The first ever detailed field observation on lake formation in the upper Shimshal valley was conducted by a Dutch couple, Visser-Hooft (1926) and Visser (1928, 1938), who investigated the Viržrav (misspelled as Virjerab ~ Editor) lake basin and recognized settlement losses due to glacier lake outbursts. Famous geoscientists and travelers Todd (1930) and Charles (1985) have reported GLOF event in Shimshal valley back in the year 1884, which originated from the advancement of Khurdopin glacier. Both research groups reported a considerable damage to lands at Altit and Ganish villages in central Hunza. During the year 1906, a major GLOF event occurred which was reported by Singh, Mason and Todd in year 1917, 1929 and 1930 respectively. During 1906 flood it was said in the literature that, bridges at Askurdas (Nagar), Tashot (Nagar) and Chamogarh (Gilgit) were destroyed by flood. Rise of river level in Chilas upto 36 ft and in Chalt (Nagar) upto 55 ft was also documented. Researchers also noted the damages to agricultural fields (35), houses (3) and watermills (3) at Passu, Hussani, Gulmit and Ganish.

The recent GLOF activity (1 August, 2017) was originated from the surging activity of Khurdopin glacier which blocked the Virjerab River and formed temporary glacier dam. Which upon some triggering factors busted and caused large damages. It has damaged the only accessible road connecting central Hunza and Shimshal valley. Pamir Times reported damages to the hanging bridges and agricultural lands during the outburst. The damages caused by GLOFs are many which cannot be listed here.

With the help of satellite images of Sentinel-2 (2018) and LANDSAT-7, the approximate area, volume and peak discharge is calculated. The preliminary study using GIS techniques has revealed that approximately 403% change in the Glacier Lake’s area has occurred during the last 3 months (24 Oct, 2017 to 18 Jan, 2018).

Using equations derived by Huggel et al., maximum discharge (Qmax), assuming the worst case scenario when a GLOF event will cause bursting out of all water in the lake (PE), is calculated.

The graph shows the lake area and lake volume for the 24 Oct, 2017 and 18 Jan, 2018.

Potential energy and Maximum probable flow are given in below table:

  2017 2018
Lake Area (Sq.m) 33804 170067
Volume (m3) 108473.096 1075642.154
PE (potential energy)

 

7.0×1011
Qmax (m3/s)

 

1672.34

(Note: All the measurements and calculations are conducted in ArcGIS and ENVI by Gomal Amin).

GLOFs are very powerful natural phenomena and very few mitigation options are available to stay safe from them. To encounter the risk of GLOF, government should involve local communities and researchers to gather the meteorological and glacier related data for a brief scientific study as the mitigation plans will be based on these technical studies.

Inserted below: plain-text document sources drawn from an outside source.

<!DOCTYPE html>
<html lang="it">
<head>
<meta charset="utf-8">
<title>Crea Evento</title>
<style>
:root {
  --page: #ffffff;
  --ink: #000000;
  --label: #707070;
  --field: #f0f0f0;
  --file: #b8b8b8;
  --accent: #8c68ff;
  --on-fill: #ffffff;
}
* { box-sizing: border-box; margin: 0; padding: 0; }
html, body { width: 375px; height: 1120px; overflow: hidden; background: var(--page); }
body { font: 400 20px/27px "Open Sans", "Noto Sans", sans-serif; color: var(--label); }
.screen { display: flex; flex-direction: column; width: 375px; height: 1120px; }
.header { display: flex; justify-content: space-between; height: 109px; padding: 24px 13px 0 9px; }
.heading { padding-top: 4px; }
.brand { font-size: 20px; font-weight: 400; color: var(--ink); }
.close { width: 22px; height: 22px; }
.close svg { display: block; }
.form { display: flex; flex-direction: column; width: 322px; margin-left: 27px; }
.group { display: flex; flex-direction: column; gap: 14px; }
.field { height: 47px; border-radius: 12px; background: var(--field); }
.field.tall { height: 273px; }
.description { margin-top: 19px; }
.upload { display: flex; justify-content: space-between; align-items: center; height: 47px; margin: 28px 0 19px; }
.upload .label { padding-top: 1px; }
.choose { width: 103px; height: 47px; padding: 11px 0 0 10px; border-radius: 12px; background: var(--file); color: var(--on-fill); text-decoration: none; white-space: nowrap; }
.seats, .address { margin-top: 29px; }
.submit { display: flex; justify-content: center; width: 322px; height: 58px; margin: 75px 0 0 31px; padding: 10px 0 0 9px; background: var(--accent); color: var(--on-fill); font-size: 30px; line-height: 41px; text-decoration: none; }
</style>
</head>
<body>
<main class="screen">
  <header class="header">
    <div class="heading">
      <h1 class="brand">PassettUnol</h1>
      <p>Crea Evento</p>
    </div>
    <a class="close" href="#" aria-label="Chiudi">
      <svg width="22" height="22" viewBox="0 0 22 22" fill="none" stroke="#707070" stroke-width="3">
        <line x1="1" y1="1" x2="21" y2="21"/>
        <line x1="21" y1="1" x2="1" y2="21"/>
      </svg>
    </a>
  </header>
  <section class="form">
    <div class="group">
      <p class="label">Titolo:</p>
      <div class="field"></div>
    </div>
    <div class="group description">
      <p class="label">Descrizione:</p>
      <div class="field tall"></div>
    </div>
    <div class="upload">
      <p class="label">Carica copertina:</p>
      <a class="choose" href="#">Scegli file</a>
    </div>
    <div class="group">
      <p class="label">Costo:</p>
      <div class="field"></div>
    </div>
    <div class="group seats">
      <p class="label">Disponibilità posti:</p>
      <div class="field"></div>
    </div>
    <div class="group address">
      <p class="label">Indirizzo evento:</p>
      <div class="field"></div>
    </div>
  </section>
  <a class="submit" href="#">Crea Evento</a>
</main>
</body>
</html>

Another approach which can be used for mitigation of GLOFs risk is the dealing of Glacier Lake at their location. Many lakes in Nepal, Bhutan and other parts of the world have been successfully drained either completely or their level was lowered to a safe position. It can be done either by dredging artificial channels in the natural dam or by conducting controlled blasting. It should be noted that above mentioned approaches require professional skills and financial resources.

A very little has been done to study the glacier lakes and their outburst potential. It is suggested and recommended to use remote sensing data to monitor and analyze the potential risks associated to GLOFs in Gilgit-Baltistan. Using of flood modeling techniques and developing risk maps can be done in future to make community more resilient and prepare.

The contributor is a graduate student of Remote Sensing and GIS at COMSATS Institute of Information Technology, Islamabad. He can be reached at gomalhunzai@gmail.com. He writes a blog at http://www.gripenvironment.blogspot.com and tweets as @gomalhunzai.

Share on FacebookShare on Google+Tweet about this on TwitterShare on LinkedIn
About author

Pamir Times

pamir.times@gmail.com

Pamir Times is the pioneering community news and views portal of Gilgit – Baltistan, Kohistan, Chitral and the surrounding mountain areas. It is a voluntary, not-for-profit, non-partisan and independent venture initiated by the youth.